Task details:
Work through the entries below and show every line in which "return" is found.

--- Supplied information ---

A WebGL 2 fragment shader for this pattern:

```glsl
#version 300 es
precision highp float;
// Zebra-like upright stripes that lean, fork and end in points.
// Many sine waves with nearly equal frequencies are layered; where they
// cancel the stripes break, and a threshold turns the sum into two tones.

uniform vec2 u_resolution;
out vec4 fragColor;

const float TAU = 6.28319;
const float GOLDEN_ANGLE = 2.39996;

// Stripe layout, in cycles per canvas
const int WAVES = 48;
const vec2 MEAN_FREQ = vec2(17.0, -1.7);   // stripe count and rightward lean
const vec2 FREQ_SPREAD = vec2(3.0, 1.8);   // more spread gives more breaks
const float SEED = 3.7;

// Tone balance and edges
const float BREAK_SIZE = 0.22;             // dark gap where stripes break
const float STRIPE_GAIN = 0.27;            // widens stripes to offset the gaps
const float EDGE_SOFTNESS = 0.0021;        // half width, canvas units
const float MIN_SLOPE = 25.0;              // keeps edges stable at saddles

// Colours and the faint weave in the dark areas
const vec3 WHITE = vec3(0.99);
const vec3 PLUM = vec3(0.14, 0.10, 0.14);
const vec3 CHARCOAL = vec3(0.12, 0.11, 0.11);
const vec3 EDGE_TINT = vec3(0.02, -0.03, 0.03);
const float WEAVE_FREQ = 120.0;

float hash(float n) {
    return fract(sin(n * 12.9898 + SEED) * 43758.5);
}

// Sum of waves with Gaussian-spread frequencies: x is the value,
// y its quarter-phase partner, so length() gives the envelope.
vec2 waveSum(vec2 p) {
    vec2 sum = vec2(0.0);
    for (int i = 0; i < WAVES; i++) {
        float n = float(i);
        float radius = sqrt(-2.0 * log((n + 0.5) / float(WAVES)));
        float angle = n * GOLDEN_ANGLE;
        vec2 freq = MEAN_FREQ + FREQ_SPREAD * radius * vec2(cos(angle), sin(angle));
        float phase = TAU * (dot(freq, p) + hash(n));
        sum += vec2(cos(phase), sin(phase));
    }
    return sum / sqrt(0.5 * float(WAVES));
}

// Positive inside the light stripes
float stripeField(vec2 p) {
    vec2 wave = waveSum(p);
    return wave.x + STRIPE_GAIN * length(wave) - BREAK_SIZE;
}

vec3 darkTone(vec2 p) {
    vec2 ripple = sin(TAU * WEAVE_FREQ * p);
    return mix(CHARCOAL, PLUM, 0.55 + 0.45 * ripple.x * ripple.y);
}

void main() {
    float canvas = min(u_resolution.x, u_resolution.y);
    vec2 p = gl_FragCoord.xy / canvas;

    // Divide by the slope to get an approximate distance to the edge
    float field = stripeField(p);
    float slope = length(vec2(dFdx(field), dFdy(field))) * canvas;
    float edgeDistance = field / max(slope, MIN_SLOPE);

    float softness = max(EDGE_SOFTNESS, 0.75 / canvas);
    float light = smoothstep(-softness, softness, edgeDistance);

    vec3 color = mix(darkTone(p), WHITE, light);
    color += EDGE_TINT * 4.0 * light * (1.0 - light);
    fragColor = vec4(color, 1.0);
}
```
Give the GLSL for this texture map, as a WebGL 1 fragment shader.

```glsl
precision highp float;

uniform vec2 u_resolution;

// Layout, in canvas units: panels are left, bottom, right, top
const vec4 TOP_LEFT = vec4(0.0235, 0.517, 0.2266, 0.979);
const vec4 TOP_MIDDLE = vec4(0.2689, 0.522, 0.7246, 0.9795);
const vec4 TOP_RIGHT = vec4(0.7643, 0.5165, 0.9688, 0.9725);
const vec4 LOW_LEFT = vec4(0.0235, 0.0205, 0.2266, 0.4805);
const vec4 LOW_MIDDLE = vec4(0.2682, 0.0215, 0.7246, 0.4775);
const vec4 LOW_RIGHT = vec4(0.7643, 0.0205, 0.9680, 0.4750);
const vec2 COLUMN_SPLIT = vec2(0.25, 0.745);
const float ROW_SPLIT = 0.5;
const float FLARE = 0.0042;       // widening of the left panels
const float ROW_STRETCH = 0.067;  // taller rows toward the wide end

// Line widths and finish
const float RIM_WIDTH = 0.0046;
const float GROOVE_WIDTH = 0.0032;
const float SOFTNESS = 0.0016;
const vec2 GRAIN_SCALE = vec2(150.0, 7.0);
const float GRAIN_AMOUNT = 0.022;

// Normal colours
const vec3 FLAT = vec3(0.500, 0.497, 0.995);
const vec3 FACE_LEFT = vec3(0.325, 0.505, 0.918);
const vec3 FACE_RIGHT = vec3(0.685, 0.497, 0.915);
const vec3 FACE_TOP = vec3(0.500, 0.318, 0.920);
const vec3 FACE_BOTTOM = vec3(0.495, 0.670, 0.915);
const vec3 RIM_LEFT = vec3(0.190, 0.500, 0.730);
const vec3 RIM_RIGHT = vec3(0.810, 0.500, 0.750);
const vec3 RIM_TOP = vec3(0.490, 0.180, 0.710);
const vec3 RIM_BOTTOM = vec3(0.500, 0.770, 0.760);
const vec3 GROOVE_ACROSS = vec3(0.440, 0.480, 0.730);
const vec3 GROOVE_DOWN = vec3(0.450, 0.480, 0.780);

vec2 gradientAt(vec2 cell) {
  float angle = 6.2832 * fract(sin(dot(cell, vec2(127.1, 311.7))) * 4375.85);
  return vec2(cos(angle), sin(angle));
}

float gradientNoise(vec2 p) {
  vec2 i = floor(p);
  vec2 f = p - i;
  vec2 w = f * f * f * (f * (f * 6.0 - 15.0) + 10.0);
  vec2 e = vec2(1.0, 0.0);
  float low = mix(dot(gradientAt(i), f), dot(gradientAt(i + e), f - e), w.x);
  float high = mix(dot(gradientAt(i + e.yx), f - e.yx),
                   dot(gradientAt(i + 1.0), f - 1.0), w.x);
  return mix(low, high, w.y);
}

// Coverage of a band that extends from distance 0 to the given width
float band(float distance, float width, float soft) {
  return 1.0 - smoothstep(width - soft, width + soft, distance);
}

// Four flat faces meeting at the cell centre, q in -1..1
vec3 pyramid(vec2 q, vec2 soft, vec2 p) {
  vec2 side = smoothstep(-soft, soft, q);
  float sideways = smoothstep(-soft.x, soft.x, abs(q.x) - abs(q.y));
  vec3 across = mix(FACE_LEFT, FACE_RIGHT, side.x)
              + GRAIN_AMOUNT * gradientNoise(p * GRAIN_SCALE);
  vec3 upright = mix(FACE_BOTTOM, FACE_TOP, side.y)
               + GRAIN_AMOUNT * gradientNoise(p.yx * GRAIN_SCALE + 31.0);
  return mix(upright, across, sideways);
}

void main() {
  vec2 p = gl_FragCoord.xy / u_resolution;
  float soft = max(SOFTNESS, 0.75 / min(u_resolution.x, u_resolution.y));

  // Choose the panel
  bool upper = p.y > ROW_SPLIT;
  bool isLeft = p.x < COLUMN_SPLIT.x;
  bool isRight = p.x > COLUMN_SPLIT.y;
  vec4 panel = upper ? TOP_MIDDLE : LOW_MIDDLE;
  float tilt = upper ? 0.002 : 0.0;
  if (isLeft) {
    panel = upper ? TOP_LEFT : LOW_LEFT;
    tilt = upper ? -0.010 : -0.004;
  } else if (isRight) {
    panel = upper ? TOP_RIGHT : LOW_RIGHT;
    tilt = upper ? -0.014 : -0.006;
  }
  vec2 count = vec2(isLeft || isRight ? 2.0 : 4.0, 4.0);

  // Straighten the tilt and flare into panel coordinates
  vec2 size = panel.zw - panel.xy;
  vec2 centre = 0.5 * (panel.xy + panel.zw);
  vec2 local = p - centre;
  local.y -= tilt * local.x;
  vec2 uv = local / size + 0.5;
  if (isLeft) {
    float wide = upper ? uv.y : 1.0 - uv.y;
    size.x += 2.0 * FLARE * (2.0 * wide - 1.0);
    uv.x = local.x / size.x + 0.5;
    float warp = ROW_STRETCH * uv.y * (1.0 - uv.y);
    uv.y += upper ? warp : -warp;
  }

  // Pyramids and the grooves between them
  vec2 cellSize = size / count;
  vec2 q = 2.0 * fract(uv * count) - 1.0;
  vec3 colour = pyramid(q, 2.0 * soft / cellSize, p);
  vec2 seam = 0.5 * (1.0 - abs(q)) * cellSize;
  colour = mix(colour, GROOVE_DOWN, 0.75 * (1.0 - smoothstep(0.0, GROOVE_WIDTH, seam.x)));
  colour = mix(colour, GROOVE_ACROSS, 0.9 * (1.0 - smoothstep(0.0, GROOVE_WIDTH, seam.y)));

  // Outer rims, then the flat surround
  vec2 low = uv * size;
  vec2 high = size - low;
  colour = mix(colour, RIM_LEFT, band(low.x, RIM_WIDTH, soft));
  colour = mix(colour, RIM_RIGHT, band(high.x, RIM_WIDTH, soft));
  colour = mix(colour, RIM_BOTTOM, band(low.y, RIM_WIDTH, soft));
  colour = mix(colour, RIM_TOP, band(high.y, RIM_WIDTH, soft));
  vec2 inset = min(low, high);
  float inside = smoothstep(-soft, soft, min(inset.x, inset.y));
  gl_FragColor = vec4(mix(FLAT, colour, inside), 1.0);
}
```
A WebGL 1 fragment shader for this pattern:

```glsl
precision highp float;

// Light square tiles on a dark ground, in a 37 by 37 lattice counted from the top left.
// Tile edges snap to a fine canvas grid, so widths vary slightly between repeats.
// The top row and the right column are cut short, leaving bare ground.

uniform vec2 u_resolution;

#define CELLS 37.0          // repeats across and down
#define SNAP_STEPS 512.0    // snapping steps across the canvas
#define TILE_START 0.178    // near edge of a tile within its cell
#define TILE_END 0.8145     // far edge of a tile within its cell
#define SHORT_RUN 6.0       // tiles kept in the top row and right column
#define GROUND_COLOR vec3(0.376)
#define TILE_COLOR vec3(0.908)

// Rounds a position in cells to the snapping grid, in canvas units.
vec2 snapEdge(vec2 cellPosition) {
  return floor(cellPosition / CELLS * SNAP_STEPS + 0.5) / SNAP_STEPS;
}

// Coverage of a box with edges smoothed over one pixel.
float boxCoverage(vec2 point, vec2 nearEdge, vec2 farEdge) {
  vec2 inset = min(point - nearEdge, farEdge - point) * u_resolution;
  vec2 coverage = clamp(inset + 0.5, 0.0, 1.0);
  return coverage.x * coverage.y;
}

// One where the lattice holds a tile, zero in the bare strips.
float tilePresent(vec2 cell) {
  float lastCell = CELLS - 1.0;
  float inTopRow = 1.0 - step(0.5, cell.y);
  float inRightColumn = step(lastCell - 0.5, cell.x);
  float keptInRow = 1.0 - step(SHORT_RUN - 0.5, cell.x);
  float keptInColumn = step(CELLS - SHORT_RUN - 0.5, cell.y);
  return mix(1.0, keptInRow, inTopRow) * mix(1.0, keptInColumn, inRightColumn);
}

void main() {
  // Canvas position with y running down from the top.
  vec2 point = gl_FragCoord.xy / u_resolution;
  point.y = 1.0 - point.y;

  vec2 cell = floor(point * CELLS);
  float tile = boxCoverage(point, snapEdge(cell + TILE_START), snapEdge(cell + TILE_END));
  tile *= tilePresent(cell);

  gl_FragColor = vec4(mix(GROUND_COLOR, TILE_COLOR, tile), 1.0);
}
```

---

Solution for this exercise:
    return fract(sin(n * 12.9898 + SEED) * 43758.5);
    return sum / sqrt(0.5 * float(WAVES));
    return wave.x + STRIPE_GAIN * length(wave) - BREAK_SIZE;
    return mix(CHARCOAL, PLUM, 0.55 + 0.45 * ripple.x * ripple.y);
  return vec2(cos(angle), sin(angle));
  return mix(low, high, w.y);
  return 1.0 - smoothstep(width - soft, width + soft, distance);
  return mix(upright, across, sideways);
  return floor(cellPosition / CELLS * SNAP_STEPS + 0.5) / SNAP_STEPS;
  return coverage.x * coverage.y;
  return mix(1.0, keptInRow, inTopRow) * mix(1.0, keptInColumn, inRightColumn);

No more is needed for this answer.